§ **SUPPLIED RECORDS**:
☆ ☆ ☆ ☆
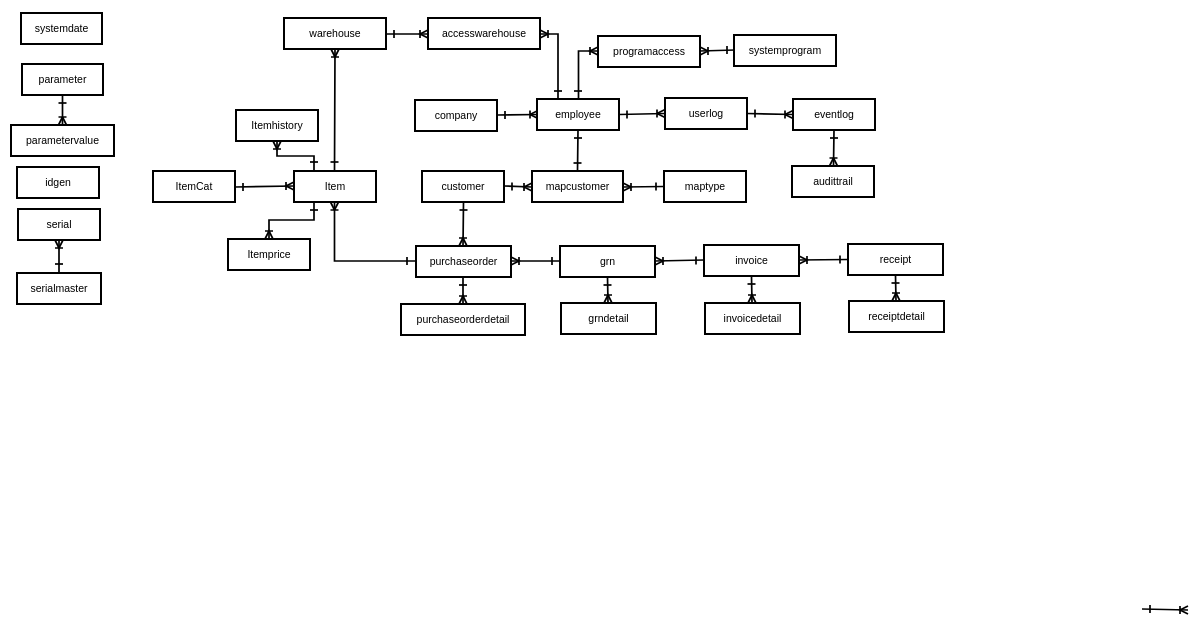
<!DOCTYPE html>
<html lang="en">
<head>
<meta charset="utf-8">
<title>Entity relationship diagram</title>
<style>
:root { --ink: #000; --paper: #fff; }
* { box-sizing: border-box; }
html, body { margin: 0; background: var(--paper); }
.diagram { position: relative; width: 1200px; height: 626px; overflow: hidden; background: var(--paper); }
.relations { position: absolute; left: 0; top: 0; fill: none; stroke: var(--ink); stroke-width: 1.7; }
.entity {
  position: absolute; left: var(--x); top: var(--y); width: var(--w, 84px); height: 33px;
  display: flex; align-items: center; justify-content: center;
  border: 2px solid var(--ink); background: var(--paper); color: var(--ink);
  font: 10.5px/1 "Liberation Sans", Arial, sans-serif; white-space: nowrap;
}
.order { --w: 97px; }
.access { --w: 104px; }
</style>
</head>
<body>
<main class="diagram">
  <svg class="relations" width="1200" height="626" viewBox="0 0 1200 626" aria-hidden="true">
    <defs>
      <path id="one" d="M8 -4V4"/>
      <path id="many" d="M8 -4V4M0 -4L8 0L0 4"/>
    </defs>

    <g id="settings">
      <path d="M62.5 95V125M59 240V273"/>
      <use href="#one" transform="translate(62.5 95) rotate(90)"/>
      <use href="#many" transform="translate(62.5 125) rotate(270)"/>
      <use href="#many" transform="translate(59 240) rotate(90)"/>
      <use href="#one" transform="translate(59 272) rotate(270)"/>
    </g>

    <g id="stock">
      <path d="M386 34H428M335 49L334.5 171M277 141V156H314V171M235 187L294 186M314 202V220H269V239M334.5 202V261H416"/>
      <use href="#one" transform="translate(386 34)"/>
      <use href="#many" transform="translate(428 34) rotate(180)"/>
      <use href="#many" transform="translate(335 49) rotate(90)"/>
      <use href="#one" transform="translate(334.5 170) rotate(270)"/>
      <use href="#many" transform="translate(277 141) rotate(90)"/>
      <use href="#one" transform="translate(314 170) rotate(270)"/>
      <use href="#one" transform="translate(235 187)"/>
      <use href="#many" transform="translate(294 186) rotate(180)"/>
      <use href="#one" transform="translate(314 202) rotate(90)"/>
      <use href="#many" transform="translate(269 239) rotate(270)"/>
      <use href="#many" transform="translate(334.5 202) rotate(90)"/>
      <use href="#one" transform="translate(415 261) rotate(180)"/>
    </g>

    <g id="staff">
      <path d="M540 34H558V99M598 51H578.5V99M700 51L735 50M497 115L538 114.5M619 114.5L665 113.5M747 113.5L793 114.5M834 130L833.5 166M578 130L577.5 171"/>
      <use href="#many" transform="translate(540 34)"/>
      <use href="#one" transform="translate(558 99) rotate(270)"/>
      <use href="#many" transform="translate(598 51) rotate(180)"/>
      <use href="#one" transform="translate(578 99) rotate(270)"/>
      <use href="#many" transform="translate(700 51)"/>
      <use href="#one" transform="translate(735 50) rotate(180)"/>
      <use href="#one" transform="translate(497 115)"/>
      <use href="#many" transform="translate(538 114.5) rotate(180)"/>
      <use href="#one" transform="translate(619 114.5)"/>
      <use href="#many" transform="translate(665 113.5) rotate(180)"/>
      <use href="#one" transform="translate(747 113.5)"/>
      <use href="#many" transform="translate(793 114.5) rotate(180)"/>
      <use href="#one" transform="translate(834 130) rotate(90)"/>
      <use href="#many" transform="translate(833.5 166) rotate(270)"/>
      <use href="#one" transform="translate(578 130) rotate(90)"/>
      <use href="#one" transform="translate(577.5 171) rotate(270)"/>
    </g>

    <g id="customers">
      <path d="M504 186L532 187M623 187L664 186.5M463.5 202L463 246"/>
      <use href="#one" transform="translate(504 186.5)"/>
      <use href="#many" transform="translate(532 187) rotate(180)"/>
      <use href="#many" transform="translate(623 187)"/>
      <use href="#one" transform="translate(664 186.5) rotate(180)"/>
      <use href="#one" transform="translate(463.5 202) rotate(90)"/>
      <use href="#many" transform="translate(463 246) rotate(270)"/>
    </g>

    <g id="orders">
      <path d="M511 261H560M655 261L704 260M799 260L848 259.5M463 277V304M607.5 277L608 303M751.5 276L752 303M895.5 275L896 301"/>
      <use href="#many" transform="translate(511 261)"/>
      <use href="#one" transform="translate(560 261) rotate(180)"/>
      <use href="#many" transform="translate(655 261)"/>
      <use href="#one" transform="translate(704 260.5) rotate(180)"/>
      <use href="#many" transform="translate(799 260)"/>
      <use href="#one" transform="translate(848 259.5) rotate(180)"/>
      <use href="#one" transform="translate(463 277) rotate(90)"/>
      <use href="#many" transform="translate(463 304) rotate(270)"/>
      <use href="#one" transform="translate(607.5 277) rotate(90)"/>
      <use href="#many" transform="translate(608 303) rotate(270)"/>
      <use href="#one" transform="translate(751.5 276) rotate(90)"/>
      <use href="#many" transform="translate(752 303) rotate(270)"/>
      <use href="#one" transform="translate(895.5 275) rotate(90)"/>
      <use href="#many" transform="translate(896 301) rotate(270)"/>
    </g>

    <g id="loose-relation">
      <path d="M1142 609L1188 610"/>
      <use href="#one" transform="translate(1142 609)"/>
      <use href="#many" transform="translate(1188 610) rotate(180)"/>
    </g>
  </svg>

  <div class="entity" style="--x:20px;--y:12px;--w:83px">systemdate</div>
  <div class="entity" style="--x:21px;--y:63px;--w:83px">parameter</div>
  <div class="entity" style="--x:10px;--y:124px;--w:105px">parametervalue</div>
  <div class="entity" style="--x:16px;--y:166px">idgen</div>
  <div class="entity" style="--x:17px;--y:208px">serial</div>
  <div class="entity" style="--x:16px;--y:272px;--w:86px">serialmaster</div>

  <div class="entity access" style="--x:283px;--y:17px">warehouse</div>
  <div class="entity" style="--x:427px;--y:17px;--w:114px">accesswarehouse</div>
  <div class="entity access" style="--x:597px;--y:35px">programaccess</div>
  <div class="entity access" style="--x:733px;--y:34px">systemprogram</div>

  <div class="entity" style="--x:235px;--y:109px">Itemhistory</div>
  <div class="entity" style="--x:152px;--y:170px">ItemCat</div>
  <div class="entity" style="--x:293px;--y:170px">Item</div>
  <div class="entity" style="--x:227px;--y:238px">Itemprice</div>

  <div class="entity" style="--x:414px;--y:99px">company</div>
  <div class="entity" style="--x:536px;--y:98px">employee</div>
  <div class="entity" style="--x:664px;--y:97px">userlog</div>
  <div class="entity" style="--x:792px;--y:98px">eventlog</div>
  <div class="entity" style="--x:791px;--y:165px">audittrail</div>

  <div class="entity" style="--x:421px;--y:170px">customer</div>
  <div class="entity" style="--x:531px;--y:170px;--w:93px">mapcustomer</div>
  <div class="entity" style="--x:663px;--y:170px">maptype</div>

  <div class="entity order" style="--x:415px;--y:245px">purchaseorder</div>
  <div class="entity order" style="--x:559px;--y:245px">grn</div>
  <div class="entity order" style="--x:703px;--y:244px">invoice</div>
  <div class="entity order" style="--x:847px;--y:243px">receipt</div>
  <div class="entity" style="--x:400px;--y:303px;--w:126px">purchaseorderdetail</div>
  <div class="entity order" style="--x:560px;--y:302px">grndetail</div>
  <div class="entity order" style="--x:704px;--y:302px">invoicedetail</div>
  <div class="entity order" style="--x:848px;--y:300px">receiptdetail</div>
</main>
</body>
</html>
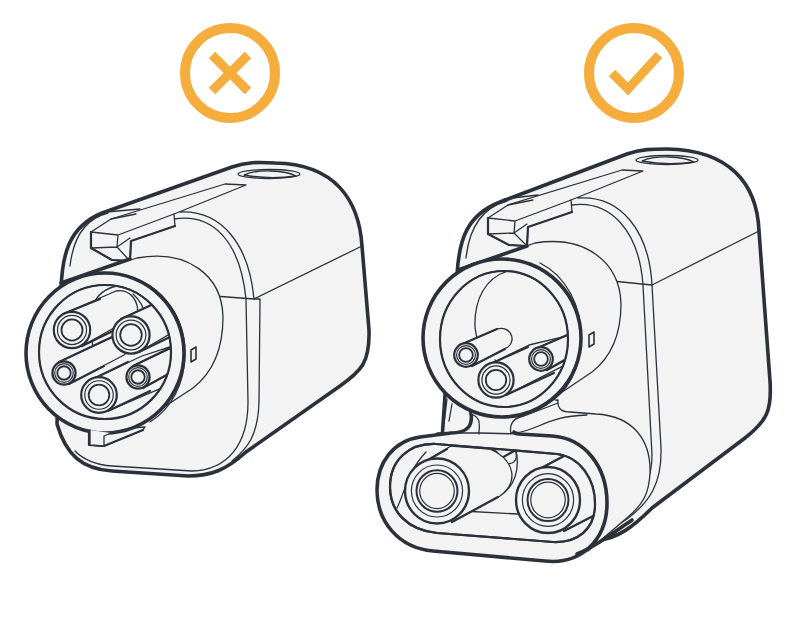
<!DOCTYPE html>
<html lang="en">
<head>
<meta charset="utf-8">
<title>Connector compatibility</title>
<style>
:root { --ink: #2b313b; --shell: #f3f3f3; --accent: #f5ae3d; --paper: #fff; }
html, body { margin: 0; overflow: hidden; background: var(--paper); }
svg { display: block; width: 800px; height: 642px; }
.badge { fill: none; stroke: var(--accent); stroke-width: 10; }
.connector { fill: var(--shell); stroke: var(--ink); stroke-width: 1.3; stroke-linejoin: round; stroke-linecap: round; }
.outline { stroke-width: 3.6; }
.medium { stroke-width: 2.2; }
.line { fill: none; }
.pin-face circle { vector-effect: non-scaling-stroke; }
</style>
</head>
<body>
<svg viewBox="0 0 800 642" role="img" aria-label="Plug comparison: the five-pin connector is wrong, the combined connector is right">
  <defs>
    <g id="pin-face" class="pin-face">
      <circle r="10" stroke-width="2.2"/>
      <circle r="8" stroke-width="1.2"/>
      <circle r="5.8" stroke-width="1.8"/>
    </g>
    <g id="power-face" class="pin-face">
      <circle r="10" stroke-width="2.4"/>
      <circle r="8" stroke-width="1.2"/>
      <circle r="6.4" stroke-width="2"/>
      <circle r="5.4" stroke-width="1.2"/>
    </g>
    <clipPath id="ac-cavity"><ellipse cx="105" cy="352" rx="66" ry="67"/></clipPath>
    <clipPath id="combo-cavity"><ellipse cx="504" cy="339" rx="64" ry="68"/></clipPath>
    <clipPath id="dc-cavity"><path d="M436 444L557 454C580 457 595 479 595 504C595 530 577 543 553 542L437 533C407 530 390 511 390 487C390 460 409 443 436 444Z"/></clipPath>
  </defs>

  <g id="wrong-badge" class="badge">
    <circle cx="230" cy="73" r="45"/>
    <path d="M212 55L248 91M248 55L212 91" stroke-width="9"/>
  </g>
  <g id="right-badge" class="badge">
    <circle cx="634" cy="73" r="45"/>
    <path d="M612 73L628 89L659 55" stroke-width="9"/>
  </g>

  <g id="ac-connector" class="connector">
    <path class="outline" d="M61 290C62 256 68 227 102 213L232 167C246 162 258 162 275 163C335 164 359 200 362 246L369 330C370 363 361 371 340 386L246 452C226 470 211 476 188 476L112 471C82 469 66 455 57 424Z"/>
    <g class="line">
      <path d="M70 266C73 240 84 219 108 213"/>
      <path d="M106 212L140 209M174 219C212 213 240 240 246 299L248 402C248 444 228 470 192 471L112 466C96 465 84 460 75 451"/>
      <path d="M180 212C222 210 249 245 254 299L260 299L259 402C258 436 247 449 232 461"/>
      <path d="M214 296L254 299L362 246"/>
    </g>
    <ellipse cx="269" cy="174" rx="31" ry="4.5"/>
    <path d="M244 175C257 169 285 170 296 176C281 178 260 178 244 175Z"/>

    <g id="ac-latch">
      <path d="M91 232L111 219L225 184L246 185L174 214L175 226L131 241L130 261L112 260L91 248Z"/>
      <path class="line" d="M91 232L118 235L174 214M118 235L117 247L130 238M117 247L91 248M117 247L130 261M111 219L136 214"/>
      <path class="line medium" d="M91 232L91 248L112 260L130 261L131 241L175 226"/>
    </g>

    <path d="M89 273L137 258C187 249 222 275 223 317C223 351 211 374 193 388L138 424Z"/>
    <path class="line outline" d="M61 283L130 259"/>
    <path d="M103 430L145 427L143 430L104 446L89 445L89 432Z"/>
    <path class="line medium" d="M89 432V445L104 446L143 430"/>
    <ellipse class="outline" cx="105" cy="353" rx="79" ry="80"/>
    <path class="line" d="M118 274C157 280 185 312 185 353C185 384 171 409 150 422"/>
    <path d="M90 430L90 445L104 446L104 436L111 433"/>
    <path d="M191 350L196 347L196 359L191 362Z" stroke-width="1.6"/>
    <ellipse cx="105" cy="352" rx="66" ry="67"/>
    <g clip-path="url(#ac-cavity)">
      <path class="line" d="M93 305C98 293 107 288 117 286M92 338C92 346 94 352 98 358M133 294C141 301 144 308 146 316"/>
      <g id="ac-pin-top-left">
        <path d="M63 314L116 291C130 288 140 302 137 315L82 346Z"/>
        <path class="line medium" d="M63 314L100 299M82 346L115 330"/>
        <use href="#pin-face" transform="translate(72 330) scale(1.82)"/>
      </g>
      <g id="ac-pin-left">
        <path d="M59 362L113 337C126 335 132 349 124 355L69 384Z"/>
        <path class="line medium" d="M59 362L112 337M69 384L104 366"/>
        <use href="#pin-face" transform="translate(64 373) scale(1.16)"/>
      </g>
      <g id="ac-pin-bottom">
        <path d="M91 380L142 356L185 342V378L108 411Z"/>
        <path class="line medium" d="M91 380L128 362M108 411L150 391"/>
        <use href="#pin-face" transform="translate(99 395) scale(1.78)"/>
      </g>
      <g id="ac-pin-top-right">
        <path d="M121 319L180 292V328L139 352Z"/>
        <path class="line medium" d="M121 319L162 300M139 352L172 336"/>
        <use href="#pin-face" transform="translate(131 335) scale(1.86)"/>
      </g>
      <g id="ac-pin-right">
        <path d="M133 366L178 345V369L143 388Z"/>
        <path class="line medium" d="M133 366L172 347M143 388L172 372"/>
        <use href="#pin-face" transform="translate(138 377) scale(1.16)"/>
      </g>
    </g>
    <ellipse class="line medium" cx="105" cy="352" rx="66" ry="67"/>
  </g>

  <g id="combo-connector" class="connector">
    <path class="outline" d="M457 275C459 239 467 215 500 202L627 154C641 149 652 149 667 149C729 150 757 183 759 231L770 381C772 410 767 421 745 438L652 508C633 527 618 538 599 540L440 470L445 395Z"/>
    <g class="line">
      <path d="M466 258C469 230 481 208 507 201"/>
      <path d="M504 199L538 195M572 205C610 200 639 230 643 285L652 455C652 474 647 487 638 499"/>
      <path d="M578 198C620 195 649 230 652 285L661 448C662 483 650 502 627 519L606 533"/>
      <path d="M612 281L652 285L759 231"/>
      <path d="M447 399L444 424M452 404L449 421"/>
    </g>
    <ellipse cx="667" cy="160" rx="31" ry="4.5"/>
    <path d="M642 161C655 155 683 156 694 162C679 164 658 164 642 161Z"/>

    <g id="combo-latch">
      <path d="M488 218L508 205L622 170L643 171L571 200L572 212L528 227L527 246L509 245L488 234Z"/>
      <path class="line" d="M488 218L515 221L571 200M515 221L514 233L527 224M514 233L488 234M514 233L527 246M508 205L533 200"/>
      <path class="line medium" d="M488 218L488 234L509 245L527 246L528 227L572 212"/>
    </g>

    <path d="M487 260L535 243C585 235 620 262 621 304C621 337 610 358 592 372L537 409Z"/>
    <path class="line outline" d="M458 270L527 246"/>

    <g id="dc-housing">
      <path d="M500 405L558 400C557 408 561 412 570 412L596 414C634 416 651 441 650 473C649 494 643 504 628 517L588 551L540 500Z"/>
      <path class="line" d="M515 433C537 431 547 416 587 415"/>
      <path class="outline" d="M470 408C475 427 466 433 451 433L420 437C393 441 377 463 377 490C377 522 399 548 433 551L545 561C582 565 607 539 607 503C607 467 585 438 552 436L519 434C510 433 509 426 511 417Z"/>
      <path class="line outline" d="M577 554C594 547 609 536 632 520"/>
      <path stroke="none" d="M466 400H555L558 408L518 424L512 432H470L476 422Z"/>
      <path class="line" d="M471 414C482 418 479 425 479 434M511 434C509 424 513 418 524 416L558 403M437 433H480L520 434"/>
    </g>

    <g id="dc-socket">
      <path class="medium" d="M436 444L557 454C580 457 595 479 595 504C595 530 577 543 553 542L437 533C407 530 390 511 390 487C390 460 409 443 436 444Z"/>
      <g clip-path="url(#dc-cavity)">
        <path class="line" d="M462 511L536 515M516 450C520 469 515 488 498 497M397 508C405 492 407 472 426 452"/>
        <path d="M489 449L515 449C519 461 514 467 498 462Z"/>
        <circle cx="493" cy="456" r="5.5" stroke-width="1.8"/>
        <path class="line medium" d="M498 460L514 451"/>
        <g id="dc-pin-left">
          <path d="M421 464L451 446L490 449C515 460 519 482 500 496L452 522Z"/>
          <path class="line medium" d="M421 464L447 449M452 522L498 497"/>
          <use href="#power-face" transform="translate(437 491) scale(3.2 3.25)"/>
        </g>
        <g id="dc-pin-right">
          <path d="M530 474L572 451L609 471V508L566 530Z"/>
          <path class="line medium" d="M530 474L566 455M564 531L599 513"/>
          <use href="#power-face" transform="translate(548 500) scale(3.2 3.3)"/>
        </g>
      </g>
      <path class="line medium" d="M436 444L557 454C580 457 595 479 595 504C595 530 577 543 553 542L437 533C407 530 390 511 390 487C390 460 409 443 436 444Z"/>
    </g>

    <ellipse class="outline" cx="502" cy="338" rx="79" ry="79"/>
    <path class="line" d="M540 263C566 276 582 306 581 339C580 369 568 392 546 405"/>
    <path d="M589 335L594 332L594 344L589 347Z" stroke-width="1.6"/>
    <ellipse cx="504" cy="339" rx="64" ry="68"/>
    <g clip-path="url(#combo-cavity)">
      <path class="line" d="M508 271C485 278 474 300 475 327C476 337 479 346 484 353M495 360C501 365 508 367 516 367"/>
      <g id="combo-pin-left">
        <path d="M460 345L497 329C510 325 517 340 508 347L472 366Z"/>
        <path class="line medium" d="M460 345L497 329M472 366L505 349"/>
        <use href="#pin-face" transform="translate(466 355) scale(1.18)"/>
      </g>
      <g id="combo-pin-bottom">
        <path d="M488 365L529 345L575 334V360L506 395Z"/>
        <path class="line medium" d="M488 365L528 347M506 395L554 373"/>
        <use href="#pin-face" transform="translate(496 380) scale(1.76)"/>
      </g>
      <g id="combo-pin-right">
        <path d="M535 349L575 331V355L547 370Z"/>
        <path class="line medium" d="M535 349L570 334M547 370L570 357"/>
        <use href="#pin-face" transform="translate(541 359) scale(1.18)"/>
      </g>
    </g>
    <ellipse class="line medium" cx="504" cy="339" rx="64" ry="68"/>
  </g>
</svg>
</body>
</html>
☆ ☆ ☆ ☆
§ **WHAT YOU ARE ASKED TO DO**:
State the number of lines in these entries that include the string "right". Provide nothing beyond that number.

§ **PROBLEM SOLUTION**:
6